It is critical to note that these results are not calculated in real time, this output is only updated on each successive run of parser.py. With that in mind, the best way to run this sort of analysis would be to schedule this task to run via crontab.
In addition to the results page in Figure 7, the following cache files were also created, and each contains the JSON output downloaded from the API:
Figure 8 – Additional output of parser.py

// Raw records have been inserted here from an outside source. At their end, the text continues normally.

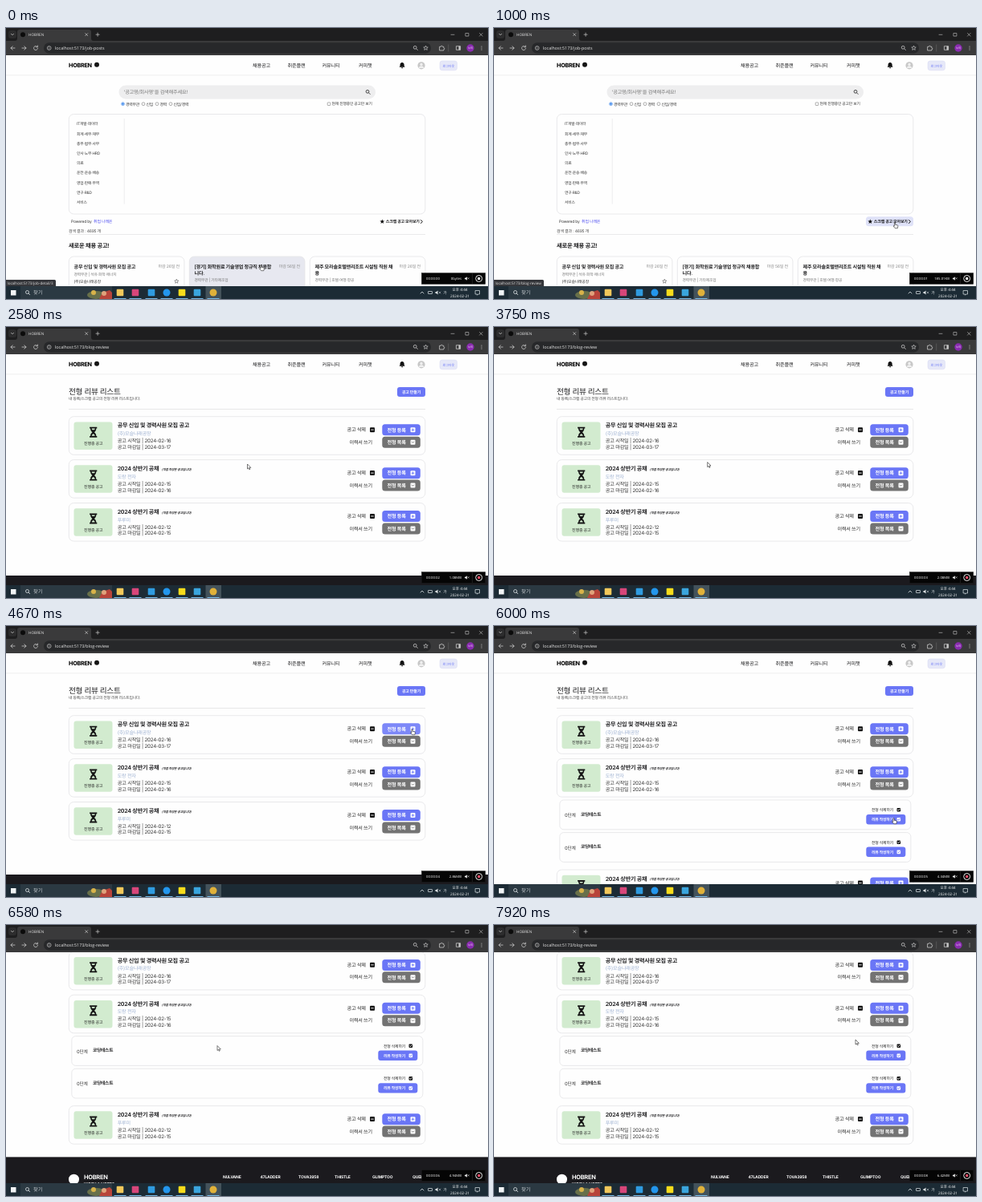
An HTML page for the animation above (8 s loop, 600 by 338 pixels).

```html
<!DOCTYPE html>
<html>
<head>
<meta charset="utf-8">
<title>Job board</title>
<style>
html, body { margin: 0; width: 100%; height: 100%; overflow: hidden; background: #fefefe; }
svg { display: block; width: 100%; height: 100%; }
text { font-family: Inter, "Noto Sans CJK KR", "Noto Sans CJK", sans-serif; letter-spacing: -.035em; text-rendering: geometricPrecision; white-space: pre; }
text.ui { font-family: "Open Sans", "Noto Sans CJK KR", "Noto Sans CJK", sans-serif; letter-spacing: 0; }
</style>
</head>
<body>
<svg id="stage" viewBox="0 0 600 338">
  <defs><clipPath id="view"><rect y="34" width="600" height="288"/></clipPath></defs>
</svg>
<script>
const BLUE = '#6a76f6', INK = '#1c1c1e', EDGE = '#e4e4e6';

// cy is the vertical middle of the line
const text = (x, cy, size, str, fill = INK, weight = 400, more = '') =>
  `<text x="${x}" y="${cy + size * .37}" font-size="${size}" fill="${fill}" font-weight="${weight}" ${more}>${str}</text>`;
const mid = 'text-anchor="middle"', end = 'text-anchor="end"', ui = 'class="ui"';
const rect = (x, y, w, h, fill, r = 0, more = '') =>
  `<rect x="${x}" y="${y}" width="${w}" height="${h}" rx="${r}" fill="${fill}" ${more}/>`;
const box = (x, y, w, h, r = 6, more = '') => rect(x, y, w, h, '#fefefe', r, `stroke="${EDGE}" stroke-width=".8" ${more}`);
const dot = (x, y, r, fill, more = '') => `<circle cx="${x}" cy="${y}" r="${r}" fill="${fill}" ${more}/>`;
const line = (d, color, w = .8) =>
  `<path d="${d}" fill="none" stroke="${color}" stroke-width="${w}" stroke-linecap="round" stroke-linejoin="round"/>`;
const shape = (d, fill, more = '') => `<path d="${d}" fill="${fill}" ${more}/>`;
const at = (x, y, inner, id = '') => `<g ${id && `id="${id}"`} transform="translate(${x} ${y})">${inner}</g>`;
const star = (x, y, r, fill, more = '') => {
  const pts = Array.from({ length: 10 }, (_, i) => {
    const a = i * Math.PI / 5 - Math.PI / 2, k = i % 2 ? r * .45 : r;
    return `${(x + k * Math.cos(a)).toFixed(2)},${(y + k * Math.sin(a)).toFixed(2)}`;
  });
  return `<polygon points="${pts.join(' ')}" fill="${fill}" ${more}/>`;
};
const lens = (x, y, color, r = 1.9) =>
  dot(x - .5, y - .5, r, 'none', `stroke="${color}" stroke-width=".8"`) + line(`M${x + 1} ${y + 1}l1.7 1.7`, color);

const glyphs = { minus: 'M-1.4 0h2.8', plus: 'M-1.4 0h2.8M0 -1.4v2.8', down: 'M-1.3 -.6l1.3 1.3 1.3 -1.3', check: 'M-1.2 0l.9 .9 1.6 -1.8' };
const badge = (x, y, s, fill, ink, glyph) =>
  at(x, y, rect(-s / 2, -s / 2, s, s, fill, 1) + line(glyphs[glyph], ink, .9));

function siteHeader() {
  const nav = [[307, '채용공고'], [350.5, '취준플랜'], [393.5, '커뮤니티'], [439, '커피챗']];
  return text(78, 46, 7.2, 'HOBREN', '#111', 800) + dot(113, 45.7, 3, '#151515') +
    nav.map(([x, s]) => text(x, 46.8, 6.2, s)).join('') +
    shape('M489.6 48.8c1-.9.9-2 1-3.2.1-1.6 1.1-2.4 2.4-2.6 1.500.2 2.500 1 2.600 2.600.1 1.200 0 2.300 1 3.200zM492 49.300h2.200a1.100 1.100 0 0 1-2.200 0z', '#111') +
    dot(517, 46.8, 4.6, '#c8c8c8') + dot(517, 45.4, 1.7, '#f0f0f0') + shape('M514 50a3 2.700 0 0 1 6 0z', '#f0f0f0') +
    rect(540, 41, 21.5, 11.8, '#e6e8f8', 3, 'stroke="#d6d9f2" stroke-width=".5"') + text(550.8, 47, 4.1, '로그아웃', BLUE, 500, mid) +
    rect(0, 58.600, 600, .7, '#e6e6e6');
}

function postsPage() {
  const radios = [[145.500, '경력무관'], [171, '신입'], [188, '경력'], [205, '신입/경력']];
  const fields = ['IT개발·데이터', '회계·세무·재무', '총무·법무·사무', '인사·노무·HRD', '의료', '운전·운송·배송', '영업·판매·무역', '연구·R&amp;D', '서비스'];
  const cards = [
    [78, ['공무 신입 및 경력사원 모집 공고'], '26', '석유·화학·에너지'],
    [228, ['[경기] 화학원료 기술영업 정규직 채용합', '니다.'], '56', '기타제조업'],
    [378, ['제주 모라솔호텔앤리조트 시설팀 직원 채', '용'], '26', '호텔·여행·항공'],
  ];
  const card = ([x, title, days, field], i) =>
    box(x + .3, 285, 143.600, 60, 6, `id="post${i}"`) +
    title.map((s, n) => text(x + 6.500, 298 + n * 8, 6.1, s, INK, 600)).join('') +
    text(x + 138, 297, 5.1, `마감 ${days}일 전`, '#8a8a8a', 400, end) +
    text(x + 6.500, 299.500 + title.length * 7.600, 4.8, `경력무관 | ${field}`, '#777');
  return rect(140.500, 71.500, 319.500, 17, '#eeeeef', 8.500) +
    text(146.500, 80, 6.2, "'공고명/회사명'을 검색해주세요!", '#777') + lens(450.500, 79.800, '#222') +
    radios.map(([x, s], i) => dot(x, 94.700, 1.900, '#fff', `stroke="${i ? '#777' : '#1a73e8'}" stroke-width=".6"`) +
      (i ? '' : dot(x, 94.700, 1.100, '#1a73e8')) + text(x + 3.400, 94.700, 4.9, s, '#333')).join('') +
    rect(400.200, 92.900, 3.600, 3.600, '#fff', .6, 'stroke="#777" stroke-width=".6"') + text(405.500, 94.700, 4.8, '현재 진행중인 공고만 보기', '#333') +
    box(78.300, 107.500, 443.500, 124.500) + rect(146.800, 113, .7, 106.500, EDGE) +
    fields.map((s, i) => text(88, 119.700 + i * 12.200, 4.8, s, '#333')).join('') +
    text(81, 241.500, 4.9, 'Powered by', '#333') + text(109, 241.500, 5, '취업 나래온', '#4a4af0', 500) +
    rect(463, 235.300, 59, 12, '#dfe2f8', 3.500, 'id="scrap"') + star(468.300, 241.500, 3, '#111') +
    text(472.800, 241.500, 5, '스크랩 공고 모아보기', INK, 600) + line('M516.400 239.500l2 2-2 2', '#111', 1) +
    text(78, 253.600, 5, '검색 결과 : 4695 개', '#444') + rect(78, 257.200, 444, .6, '#dedee0') +
    text(78, 271, 7.3, '새로운 채용 공고!', INK, 600) + cards.map(card).join('') +
    text(84.500, 315.800, 4.9, '(주)모슬나래공장', '#333') + star(212.300, 316, 2.700, 'none', 'stroke="#555" stroke-width=".6"');
}

const hourglass = shape('M-4.600-6.500h9.200v1.700h-1c0 2.600-1.200 3.600-2.300 4.800 1.100 1.200 2.300 2.200 2.300 4.800h1v1.700h-9.200v-1.700h1c0-2.600 1.200-3.600 2.300-4.800-1.100-1.200-2.300-2.200-2.300-4.800h-1z', '#151515') +
  shape('M-2.100-4.600h4.200l-.6 1.700h-3zM-2 4.600c.2-1.500 1-2.100 2-2.600 1 .5 1.800 1.100 2 2.600z', '#d2ebcf');

function reviewCard(title, company, start, close, manual, first) {
  const action = (y, label, fill, glyph, id) =>
    rect(468.300, y, 47.500, 14, fill, 3.500, id) + text(474.500, y + 7, 6.2, label, '#fff', 600) + badge(506.500, y + 7, 6, '#fff', fill, glyph);
  return box(78.300, 0, 443.500, 47.600) + rect(84.500, 6.700, 48, 34.500, '#d2ebcf', 3) + at(108.700, 19.500, hourglass) +
    text(108.700, 33.500, 5, '진행중 공고', '#222', 500, mid) + text(138.700, 11, 7.1, title, INK, 600) +
    (manual ? text(194, 12, 3.7, '(직접 작성한 공고입니다)', INK, 600, 'font-style="italic"') : '') +
    text(138.700, 20.800, 6.1, company, '#9fb2d2') +
    text(138.700, 30, 6.2, `공고 시작일 | ${start}`, '#333') + text(138.700, 37.700, 6.2, `공고 마감일 | ${close}`, '#333') +
    text(424.500, 16.500, 6.2, '공고 삭제', '#222', 500) + badge(456, 16.500, 6, '#111', '#fff', 'minus') +
    text(427.500, 31.800, 6.1, '이력서 쓰기', '#222', 500) +
    action(9.600, '전형 등록', BLUE, 'plus', first ? 'id="register"' : '') + action(25, '전형 목록', '#737373', 'down');
}

const stageCard = box(81.800, 0, 437, 36.800, 5) + text(88, 18.800, 5.8, '0단계', '#333') + text(108, 17.500, 5.7, '코딩테스트', INK, 600) +
  text(470, 12.200, 4.9, '전형 삭제하기', '#222', 500) + badge(503.800, 12.200, 4.600, '#111', '#fff', 'check') +
  rect(463.300, 18, 49, 12.400, BLUE, 3) + text(470, 24.300, 4.9, '리뷰 작성하기', '#fff', 600) + badge(503.800, 24.300, 4.600, '#fff', BLUE, 'check');

function reviewPage() {
  const members = [[270, 'NULVANE'], [316.500, '47LADDER'], [364, 'TOVA3958'], [409, 'THISTLE'], [456, 'GLIMPTOO'], [506, 'QUELDRA']];
  const footer = rect(0, 0, 600, 90, '#1b1a1e') + dot(84.500, 27.800, 6.500, '#fff') + text(97, 25, 7.4, 'HOBREN', '#fff', 700) +
    text(97, 34, 5.2, 'WORK &amp; NOTES', '#fff', 700) + members.map(([x, s]) => text(x, 24.800, 5, s, '#fff', 700)).join('');
  return text(78, 80.500, 9.7, '전형 리뷰 리스트', INK, 500) + text(78, 89.600, 4.8, '내 등록/스크랩 공고의 전형 리뷰 리스트입니다.', '#444') +
    rect(487, 75, 35, 12, BLUE, 3) + text(504.500, 81, 5, '공고 만들기', '#fff', 600, mid) + rect(78, 102.200, 444, .7, '#dedee0') +
    at(0, 111.700, reviewCard('공무 신입 및 경력사원 모집 공고', '(주)모슬나래공장', '2024-02-16', '2024-03-17', false, true)) +
    at(0, 165.600, reviewCard('2024 상반기 공채', '도랑 전자', '2024-02-15', '2024-02-16', true)) +
    `<g id="stages">${at(0, 217, stageCard)}${at(0, 257.600, stageCard)}</g>` +
    at(0, 219.500, reviewCard('2024 상반기 공채', '푸루미', '2024-02-12', '2024-02-15', true), 'lastCard') + at(0, 310, footer, 'footer');
}

function browserBar() {
  const c = '#c8c8c8';
  return rect(0, 0, 600, 17, '#1e1e1f') + rect(0, 16, 600, 18, '#3a3a3b') + shape('M11 16q3 0 3-3V5q0-3 3-3h86q3 0 3 3v8q0 3 3 3z', '#3a3a3b') +
    rect(3, 3, 10, 10, '#2d2d2e', 3) + line('M6.500 7.300l1.500 1.500 1.500-1.500', c) + dot(21, 8.300, 3, '#0b0b0b') +
    text(28, 8.300, 4.7, 'HOBREN', '#e4e4e4', 400, ui) + line('M98.700 6.700l3 3m0-3l-3 3M112 8.200h4.200m-2.100-2.100v4.200', c, .7) +
    line('M554 8.300h4M589.500 6.500l3.600 3.600m0-3.600l-3.600 3.600M572.300 6.500h3.600v3.600h-3.600z', c, .6) +
    line('M11 25H6m2.200-2.200L6 25l2.200 2.200M20 25h5m-2.200-2.200L25 25l-2.200 2.200', c) +
    line('M39 23.500a2.500 2.500 0 1 0 .5 2M39.400 22v1.800h-1.800', c) +
    rect(47, 18.300, 482, 13.400, '#27282a', 6.700) + dot(53.700, 25, 2.400, 'none', `stroke="${c}" stroke-width=".7"`) + line('M53.700 24.800v1.300M53.700 23.700v.1', c, .6) +
    text(61, 25, 5.4, '', '#e8e8e8', 400, ui + ' id="url"') + lens(509.700, 24.800, c) + star(522.500, 25, 2.900, 'none', `stroke="${c}" stroke-width=".7"`) +
    line('M540 23.300h1.400a1 1 0 0 1 2 0h1.400v1.500a1 1 0 0 1 0 2v1.200H540z', c) + rect(550.500, 20.500, .6, 9, '#666') +
    line('M560.800 22.700h4.800v4.600h-4.800z', c) + rect(563.500, 22.700, 2.200, 4.600, c) +
    dot(578, 25, 4.700, '#8a2bb0') + text(578, 25, 3.4, '누리', '#fff', 400, mid) +
    [23, 25, 27].map(y => dot(592, y, .6, c)).join('');
}

function taskbar() {
  const c = '#dfe5e8';
  const apps = [[142, '#f2c85b'], [161, '#d8467a'], [181, '#2f9be0'], [200, '#2396ed', 1], [219, '#f7dc1b'], [238, '#3aa5dd'], [258, '#e0b13a', 1]];
  return rect(0, 322, 600, 16, '#1c2b35') + rect(6, 327, 6.500, 6.500, '#f0f4f6') + rect(18, 322, 114, 16, '#2b3942') + lens(27, 330, c, 2) +
    text(34, 330, 6.2, '찾기', '#c8ced2', 400, ui) +
    `<ellipse cx="112" cy="333" rx="11" ry="5" fill="#68704a"/>` + dot(109, 330, 3, '#d8b34a') + shape('M116 338l4-8 9-3 3 3v8z', '#b8443a') + dot(122, 331, 3, '#e0a27c') +
    rect(248.500, 322, 19.500, 16, '#43525b') +
    apps.map(([x, fill, round]) => (round ? dot(x, 330, 4.500, fill) : rect(x - 4.300, 325.700, 8.600, 8.600, fill, 1)) + rect(x - 7.500, 337, 15, 1, '#76b9e6')).join('') +
    line('M516 331l2-2 2 2', c) + rect(525.500, 328.500, 5, 3, 'none', .3, `stroke="${c}" stroke-width=".7"`) +
    shape('M534.500 329h1.300l1.700-1.500v5l-1.700-1.500h-1.300z', c) + line('M539 329l2 2m0-2l-2 2', c, .5) + text(546.500, 330, 5, '가', c, 400, mid + ' ' + ui) +
    text(565, 326.200, 4.7, '오후 4:44', '#fff', 400, mid + ' ' + ui) + text(565, 333.800, 4.6, '2024-02-21', '#fff', 400, mid + ' ' + ui) +
    line('M584.500 327.500h5v4.500h-2l-1 1.200v-1.200h-2z', c, .7);
}

const recorder = rect(517.300, 305.500, 79.500, 14, '#050505', 0, 'stroke="#222" stroke-width=".4"') +
  text(523, 312.500, 4.3, '', '#fff', 400, ui + ' id="clock"') + text(567, 312.500, 4.3, '', '#fff', 400, end + ' ' + ui + ' id="size"') +
  shape('M571 311.700h1.200l1.600-1.400v4.400l-1.600-1.400h-1.200z', '#fff') + line('M574.800 311.600l1.500 1.500m0-1.500l-1.500 1.500', '#fff', .5) +
  rect(580.500, 306, .5, 13, '#333') + dot(588.700, 312.500, 4, 'none', 'stroke="#fff" stroke-width=".9"') + rect(587.200, 311, 3, 3, '#fff', .5, 'id="rec"');

const cursor = `<g id="cursor" stroke="#222" stroke-width=".6" stroke-linejoin="round">` +
  shape('M0 0V6L1.400 4.800 2.300 6.800 3.300 6.400 2.400 4.400H4.300Z', '#fff', 'id="arrow"') +
  shape('M-.6 0q.6-.7 1.200 0v2.300l2.700.6q.7.2.6 1l-.5 2.800h-3.200l-2.200-2.700q.4-.8 1.400.1z', '#fff', 'id="hand"') + '</g>';

document.getElementById('stage').insertAdjacentHTML('beforeend',
  rect(0, 0, 600, 338, '#fefefe') +
  `<g clip-path="url(#view)"><g id="scroller">${siteHeader()}<g id="posts">${postsPage()}</g><g id="reviews">${reviewPage()}</g></g></g>` +
  `<g id="status">${rect(-2, 314, 64, 9, '#35363a', 1.500)}${text(1.500, 318.200, 4.6, '', '#e0e0e0', 400, ui + ' id="link"')}</g>` +
  browserBar() + taskbar() + recorder + cursor);

const $ = Object.fromEntries([...document.querySelectorAll('[id]')].map(e => [e.id, e]));
const LOOP = 8000, PAGE_SWAP = 1400, OPEN = 5330;
const path = [[0, 317.500, 296], [150, 317.500, 296], [800, 499, 243], [1600, 499, 243], [2350, 300.500, 171], [2650, 300.500, 171], [3100, 180, 140],
  [3500, 190, 180], [4100, 390, 150], [4550, 505.500, 129], [4800, 505.500, 129], [5130, 507, 195], [5450, 507, 195], [5850, 497.500, 240],
  [6080, 497.500, 240], [6450, 263, 150.500], [6650, 263, 150.500], [7050, 200, 165], [7800, 450, 143], [8000, 450, 143]];
const sizes = [[0, 0], [300, 0], [1000, .1801], [2580, 1.08], [4670, 2.86], [6000, 4.34], [6580, 4.94], [7920, 6.42], [8000, 6.5]];
const scrolls = [[0, 0], [6130, 0], [6450, 78.400], [8000, 78.400]];
const seconds = [950, 2000, 3000, 4000, 5050, 6080, 7000, 7900];

const smooth = u => u * u * (3 - 2 * u);
function sample(steps, t, ease = u => u) {
  const i = Math.max(1, steps.findIndex(s => s[0] > t));
  const [a, b] = [steps[i - 1], steps[i]];
  const u = ease((t - a[0]) / (b[0] - a[0]));
  return a.slice(1).map((v, k) => v + (b[k + 1] - v) * u);
}
const show = (el, on) => el.setAttribute('visibility', on ? 'visible' : 'hidden');
const move = (el, x, y) => el.setAttribute('transform', `translate(${x} ${y})`);
const inside = (x, y, l, t, r, b) => x >= l && x <= r && y >= t && y <= b;

function draw(t) {
  const [x, y] = sample(path, t, smooth), [scroll] = sample(scrolls, t, smooth), [mb] = sample(sizes, t);
  const onPosts = t < PAGE_SWAP, open = t >= OPEN;
  const post = onPosts && y > 285 ? [78, 228, 378].findIndex(l => x >= l && x <= l + 144) : -1;
  const scrap = onPosts && inside(x, y, 463, 235, 522, 247.500);
  const py = y + scroll;
  const register = !onPosts && inside(x, py, 468, 121, 516, 135);
  const button = register || !onPosts && (inside(x, py, 468, 136.500, 516, 151) || inside(x, py, 468, 175, 516, 205) ||
    open && inside(x, py, 463, 235, 512, 247.500));

  $.posts.style.display = onPosts ? '' : 'none';
  $.reviews.style.display = onPosts ? 'none' : '';
  $.stages.style.display = open ? '' : 'none';
  move($.lastCard, 0, open ? 304 : 219.500);
  move($.footer, 0, open ? 367.800 : 310);
  move($.scroller, 0, -scroll);
  for (let i = 0; i < 3; i++) $['post' + i].setAttribute('fill', i === post ? '#e7e8f0' : '#fefefe');
  $.scrap.setAttribute('opacity', scrap ? 1 : 0);
  $.register.setAttribute('fill', register ? '#7d88f8' : BLUE);

  $.status.style.display = scrap || post >= 0 ? '' : 'none';
  $.link.textContent = 'localhost:5173/' + (scrap ? 'blog-review' : 'job-detail/' + (post + 2));
  $.url.textContent = 'localhost:5173/' + (onPosts ? 'job-posts' : 'blog-review');
  $.clock.textContent = '00:00:0' + seconds.filter(s => s <= t).length;
  $.size.textContent = !mb ? '0bytes' : mb < 1 ? (mb * 1024).toFixed(2) + 'KB' : mb.toFixed(2) + 'MB';
  $.rec.setAttribute('fill', onPosts ? '#fff' : '#f0506a');

  const hand = scrap || post >= 0 || button;
  show($.hand, hand);
  show($.arrow, !hand);
  move($.cursor, x, y);
}

const began = performance.now();
function tick() {
  draw((performance.now() - began) % LOOP);
  requestAnimationFrame(tick);
}
tick();
</script>
</body>
</html>
```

Armed with all of this new knowledge, how could we use it to figure out where a potential user is from? Simply giving a user a URL from this server with a photo could do the trick, assuming they browse to it. It is important to note that this site was temporarily hosted on a local broadband connection (notice the high numbered port?) so giving an unknown user something that points directly to your personal IP address is definitely not a good idea! But, if you have hosted server space that you can run this on, you will definitely be able to get more information about who you are talking to.
Final Thoughts on Python Geolocation
Geolocation has certainly gone a long way from just being able to tell with which continent a particular IP address is associated. As you can see, there is quite a significant amount of data that can be harvested from these logs. While simple flat files do well to illustrate this from a proof-of-concept standpoint, you might consider extending this logic so that it makes use of a database to manage this information instead. In addition to storing the processed results, a database can also store the cached geolocation lookup results as well.
As many databases provide robust analysis tools, website administrators may be able to better gauge various metrics such as which states or regions browse their sites the most or least, or how often given IP addresses may “move around” from one location to another. No doubt that this information can be leveraged to customize or improve the delivery of service to end users, and much, much more.